[Input for this task Boundary: Start]
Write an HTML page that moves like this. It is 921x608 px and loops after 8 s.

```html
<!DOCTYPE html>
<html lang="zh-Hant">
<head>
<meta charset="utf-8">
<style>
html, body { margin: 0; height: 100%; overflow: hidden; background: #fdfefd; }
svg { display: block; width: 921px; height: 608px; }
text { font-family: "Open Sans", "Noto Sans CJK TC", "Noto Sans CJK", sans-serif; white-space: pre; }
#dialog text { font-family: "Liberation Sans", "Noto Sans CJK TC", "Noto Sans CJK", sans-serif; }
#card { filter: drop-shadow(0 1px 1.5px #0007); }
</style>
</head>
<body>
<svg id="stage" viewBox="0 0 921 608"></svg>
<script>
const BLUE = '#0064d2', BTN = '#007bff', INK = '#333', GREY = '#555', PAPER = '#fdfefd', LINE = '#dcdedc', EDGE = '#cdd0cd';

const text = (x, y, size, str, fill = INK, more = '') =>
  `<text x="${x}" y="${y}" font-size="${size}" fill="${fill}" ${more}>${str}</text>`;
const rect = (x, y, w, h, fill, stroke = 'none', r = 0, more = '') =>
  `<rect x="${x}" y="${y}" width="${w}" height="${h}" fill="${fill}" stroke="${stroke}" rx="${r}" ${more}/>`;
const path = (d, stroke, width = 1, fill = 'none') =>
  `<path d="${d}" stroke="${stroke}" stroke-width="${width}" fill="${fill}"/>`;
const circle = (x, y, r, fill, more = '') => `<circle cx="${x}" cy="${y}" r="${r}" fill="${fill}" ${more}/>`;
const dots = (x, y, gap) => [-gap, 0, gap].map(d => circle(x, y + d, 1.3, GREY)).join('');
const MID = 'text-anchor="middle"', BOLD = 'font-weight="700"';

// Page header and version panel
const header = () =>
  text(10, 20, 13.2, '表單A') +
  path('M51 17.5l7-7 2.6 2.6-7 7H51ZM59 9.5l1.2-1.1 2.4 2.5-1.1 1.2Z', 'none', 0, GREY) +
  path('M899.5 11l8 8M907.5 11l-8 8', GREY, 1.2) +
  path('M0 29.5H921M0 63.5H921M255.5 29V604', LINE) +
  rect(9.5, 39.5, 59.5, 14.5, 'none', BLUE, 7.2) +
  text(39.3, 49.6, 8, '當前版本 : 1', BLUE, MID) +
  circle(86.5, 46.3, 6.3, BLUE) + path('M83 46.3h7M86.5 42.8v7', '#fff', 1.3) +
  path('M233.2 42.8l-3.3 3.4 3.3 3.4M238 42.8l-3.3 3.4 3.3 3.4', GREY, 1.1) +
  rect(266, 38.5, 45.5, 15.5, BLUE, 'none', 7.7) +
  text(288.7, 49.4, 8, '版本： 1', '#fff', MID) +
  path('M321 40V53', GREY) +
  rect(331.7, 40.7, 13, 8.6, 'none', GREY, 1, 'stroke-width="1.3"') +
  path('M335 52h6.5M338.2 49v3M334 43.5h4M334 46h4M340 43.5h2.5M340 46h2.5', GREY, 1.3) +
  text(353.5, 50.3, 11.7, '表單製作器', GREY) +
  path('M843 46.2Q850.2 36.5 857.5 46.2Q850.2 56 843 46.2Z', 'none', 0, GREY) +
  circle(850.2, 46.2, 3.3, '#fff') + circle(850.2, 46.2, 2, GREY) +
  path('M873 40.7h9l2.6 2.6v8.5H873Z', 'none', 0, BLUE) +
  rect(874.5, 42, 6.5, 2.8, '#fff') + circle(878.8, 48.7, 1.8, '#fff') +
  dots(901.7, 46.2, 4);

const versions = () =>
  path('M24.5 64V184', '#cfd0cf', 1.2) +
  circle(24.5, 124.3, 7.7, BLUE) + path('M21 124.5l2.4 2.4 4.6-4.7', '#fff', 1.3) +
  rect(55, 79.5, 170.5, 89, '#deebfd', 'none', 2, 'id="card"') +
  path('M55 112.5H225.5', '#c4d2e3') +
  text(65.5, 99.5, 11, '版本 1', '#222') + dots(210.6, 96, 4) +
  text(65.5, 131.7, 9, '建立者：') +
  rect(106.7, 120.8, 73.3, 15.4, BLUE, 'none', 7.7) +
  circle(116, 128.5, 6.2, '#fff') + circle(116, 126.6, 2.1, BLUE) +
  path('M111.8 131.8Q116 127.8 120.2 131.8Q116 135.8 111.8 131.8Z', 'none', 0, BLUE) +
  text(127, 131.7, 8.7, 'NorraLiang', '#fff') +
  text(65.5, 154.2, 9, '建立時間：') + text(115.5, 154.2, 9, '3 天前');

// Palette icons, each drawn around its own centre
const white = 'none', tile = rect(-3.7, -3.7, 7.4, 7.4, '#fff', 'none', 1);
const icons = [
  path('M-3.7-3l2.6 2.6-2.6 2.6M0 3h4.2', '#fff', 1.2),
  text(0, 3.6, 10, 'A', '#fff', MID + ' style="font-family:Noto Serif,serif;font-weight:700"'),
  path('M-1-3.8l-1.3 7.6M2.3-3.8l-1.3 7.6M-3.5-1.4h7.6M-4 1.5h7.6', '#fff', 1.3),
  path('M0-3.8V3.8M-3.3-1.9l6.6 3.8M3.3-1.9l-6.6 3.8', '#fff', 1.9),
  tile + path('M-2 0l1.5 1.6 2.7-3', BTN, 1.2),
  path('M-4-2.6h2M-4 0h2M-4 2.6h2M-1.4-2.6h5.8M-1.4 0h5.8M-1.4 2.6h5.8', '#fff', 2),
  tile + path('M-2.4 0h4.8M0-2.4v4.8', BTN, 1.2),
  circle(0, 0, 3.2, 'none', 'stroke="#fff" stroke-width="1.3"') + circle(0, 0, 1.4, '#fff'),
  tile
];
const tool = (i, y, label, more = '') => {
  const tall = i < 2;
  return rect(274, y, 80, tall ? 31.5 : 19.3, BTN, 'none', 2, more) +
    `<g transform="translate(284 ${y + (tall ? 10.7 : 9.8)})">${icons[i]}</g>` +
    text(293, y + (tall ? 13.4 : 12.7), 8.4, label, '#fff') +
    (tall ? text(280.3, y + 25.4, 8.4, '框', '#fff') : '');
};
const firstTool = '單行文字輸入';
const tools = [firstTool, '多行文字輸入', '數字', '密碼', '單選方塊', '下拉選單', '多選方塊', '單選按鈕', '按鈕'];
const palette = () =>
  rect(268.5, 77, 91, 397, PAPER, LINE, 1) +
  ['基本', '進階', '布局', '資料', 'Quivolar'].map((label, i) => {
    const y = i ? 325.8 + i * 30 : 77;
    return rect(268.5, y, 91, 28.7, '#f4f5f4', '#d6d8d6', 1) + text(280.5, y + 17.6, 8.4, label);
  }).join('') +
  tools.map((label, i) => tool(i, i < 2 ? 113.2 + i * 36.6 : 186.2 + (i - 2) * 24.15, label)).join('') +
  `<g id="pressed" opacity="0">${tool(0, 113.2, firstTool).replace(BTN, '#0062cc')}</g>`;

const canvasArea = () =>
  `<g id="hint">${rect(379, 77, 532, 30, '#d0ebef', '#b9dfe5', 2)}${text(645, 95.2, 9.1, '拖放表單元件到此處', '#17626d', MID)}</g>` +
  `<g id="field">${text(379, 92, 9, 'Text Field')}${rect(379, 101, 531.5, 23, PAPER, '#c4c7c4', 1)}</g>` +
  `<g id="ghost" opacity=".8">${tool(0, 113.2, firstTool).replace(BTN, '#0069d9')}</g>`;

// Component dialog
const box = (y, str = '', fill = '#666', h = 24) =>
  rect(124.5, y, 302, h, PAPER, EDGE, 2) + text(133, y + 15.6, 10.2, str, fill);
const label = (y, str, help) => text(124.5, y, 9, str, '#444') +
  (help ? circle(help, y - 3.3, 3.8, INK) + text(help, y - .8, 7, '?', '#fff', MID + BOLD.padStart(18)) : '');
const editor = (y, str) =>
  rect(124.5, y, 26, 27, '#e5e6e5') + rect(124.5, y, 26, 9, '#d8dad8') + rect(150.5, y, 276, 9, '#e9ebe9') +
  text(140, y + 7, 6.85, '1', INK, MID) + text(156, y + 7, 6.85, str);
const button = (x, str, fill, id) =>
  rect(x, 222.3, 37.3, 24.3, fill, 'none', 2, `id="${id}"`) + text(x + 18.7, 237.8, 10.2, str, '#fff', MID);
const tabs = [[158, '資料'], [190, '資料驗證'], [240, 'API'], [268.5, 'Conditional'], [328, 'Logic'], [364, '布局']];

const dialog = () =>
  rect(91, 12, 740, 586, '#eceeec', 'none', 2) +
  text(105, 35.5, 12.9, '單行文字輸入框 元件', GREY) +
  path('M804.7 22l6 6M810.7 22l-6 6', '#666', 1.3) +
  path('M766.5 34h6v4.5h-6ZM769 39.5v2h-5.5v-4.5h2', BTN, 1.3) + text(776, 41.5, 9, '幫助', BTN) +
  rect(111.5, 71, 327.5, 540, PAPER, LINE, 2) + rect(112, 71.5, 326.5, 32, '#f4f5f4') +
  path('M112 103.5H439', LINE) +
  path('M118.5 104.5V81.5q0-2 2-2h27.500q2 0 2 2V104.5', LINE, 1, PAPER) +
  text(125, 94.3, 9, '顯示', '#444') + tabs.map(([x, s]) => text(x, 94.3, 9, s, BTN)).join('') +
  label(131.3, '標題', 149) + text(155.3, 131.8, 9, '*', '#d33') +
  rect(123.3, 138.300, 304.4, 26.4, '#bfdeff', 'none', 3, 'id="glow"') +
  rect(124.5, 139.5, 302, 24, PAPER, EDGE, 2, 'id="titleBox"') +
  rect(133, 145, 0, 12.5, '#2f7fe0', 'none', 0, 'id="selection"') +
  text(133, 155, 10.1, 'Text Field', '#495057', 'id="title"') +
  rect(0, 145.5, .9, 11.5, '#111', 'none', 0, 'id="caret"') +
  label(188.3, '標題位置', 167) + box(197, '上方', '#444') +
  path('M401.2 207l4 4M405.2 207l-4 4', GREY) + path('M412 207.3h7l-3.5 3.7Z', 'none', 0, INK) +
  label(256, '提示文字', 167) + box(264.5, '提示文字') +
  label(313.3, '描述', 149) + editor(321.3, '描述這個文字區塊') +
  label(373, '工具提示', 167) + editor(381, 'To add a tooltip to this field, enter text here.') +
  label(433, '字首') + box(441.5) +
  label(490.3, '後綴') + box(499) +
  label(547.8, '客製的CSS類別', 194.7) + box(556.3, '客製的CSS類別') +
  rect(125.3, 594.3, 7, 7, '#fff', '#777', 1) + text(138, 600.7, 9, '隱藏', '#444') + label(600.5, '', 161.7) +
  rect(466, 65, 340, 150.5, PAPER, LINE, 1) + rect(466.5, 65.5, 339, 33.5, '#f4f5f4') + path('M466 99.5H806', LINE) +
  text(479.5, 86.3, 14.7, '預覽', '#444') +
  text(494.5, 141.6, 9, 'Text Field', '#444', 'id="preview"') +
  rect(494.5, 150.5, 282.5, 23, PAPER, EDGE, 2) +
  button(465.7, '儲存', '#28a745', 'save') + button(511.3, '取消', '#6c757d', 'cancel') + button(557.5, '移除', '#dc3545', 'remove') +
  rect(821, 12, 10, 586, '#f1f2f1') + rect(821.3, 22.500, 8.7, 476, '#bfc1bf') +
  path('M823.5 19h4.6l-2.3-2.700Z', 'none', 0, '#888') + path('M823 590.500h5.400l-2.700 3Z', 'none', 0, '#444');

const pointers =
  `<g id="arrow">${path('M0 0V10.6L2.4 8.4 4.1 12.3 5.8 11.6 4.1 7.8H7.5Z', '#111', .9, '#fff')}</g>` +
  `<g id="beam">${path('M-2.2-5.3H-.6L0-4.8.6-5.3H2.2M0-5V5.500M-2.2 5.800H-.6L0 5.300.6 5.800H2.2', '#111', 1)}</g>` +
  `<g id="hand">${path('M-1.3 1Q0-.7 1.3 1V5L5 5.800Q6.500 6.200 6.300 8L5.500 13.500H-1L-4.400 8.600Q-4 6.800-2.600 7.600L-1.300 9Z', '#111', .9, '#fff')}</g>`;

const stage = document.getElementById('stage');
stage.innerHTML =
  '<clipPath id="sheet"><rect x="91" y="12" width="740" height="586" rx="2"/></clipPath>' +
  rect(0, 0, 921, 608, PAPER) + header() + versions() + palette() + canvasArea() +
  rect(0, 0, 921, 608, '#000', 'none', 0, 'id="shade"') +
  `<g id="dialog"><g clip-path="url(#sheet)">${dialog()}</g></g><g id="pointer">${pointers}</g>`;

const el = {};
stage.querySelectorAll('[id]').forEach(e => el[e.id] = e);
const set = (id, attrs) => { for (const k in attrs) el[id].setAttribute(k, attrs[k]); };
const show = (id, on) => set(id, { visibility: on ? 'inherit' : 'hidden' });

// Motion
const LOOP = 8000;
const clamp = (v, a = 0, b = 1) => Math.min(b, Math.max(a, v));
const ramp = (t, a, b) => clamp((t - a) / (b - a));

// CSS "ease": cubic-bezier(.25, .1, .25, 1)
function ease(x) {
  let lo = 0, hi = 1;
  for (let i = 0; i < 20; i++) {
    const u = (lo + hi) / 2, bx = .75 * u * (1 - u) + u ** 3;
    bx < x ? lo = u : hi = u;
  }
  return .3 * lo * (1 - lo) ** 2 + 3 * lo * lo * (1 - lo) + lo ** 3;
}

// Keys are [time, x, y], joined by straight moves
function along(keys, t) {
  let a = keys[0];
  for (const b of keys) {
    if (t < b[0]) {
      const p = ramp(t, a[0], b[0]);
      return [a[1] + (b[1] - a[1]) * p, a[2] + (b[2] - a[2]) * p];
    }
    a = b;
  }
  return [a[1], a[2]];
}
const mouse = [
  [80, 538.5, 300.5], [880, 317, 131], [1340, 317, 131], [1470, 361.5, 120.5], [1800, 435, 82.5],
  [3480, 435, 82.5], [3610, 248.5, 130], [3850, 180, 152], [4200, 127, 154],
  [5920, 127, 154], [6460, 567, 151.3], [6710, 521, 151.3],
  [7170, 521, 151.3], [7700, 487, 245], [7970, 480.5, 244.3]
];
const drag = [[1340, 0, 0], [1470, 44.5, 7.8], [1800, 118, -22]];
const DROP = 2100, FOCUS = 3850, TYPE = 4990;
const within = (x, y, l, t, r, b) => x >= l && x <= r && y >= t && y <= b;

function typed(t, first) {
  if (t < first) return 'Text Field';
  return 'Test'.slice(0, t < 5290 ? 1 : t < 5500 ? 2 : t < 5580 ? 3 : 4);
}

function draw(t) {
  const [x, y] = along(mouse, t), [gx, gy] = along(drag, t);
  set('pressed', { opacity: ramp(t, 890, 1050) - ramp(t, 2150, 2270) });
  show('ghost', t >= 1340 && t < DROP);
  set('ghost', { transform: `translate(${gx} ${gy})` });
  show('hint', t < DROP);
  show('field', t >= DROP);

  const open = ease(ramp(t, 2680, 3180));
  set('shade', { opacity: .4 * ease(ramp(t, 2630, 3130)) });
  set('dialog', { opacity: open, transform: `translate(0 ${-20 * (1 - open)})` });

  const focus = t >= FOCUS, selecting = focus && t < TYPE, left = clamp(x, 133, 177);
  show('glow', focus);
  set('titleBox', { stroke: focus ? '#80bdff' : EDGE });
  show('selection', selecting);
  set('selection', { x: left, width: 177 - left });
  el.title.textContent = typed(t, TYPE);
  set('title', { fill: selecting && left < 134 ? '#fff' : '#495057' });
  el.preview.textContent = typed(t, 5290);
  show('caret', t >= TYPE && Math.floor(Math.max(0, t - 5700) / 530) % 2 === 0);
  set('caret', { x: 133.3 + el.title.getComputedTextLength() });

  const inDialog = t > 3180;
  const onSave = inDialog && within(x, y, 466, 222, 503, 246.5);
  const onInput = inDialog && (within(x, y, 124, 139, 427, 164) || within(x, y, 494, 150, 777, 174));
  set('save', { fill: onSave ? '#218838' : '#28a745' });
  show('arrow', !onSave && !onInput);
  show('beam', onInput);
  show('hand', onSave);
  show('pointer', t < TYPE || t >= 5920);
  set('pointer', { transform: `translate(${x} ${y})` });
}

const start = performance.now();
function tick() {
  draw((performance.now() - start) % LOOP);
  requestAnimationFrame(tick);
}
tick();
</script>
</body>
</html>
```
[Input for this task Boundary: End]
### Work to be completed
Give only the number of lines in the data that include the string "icons".

### Expected answer
3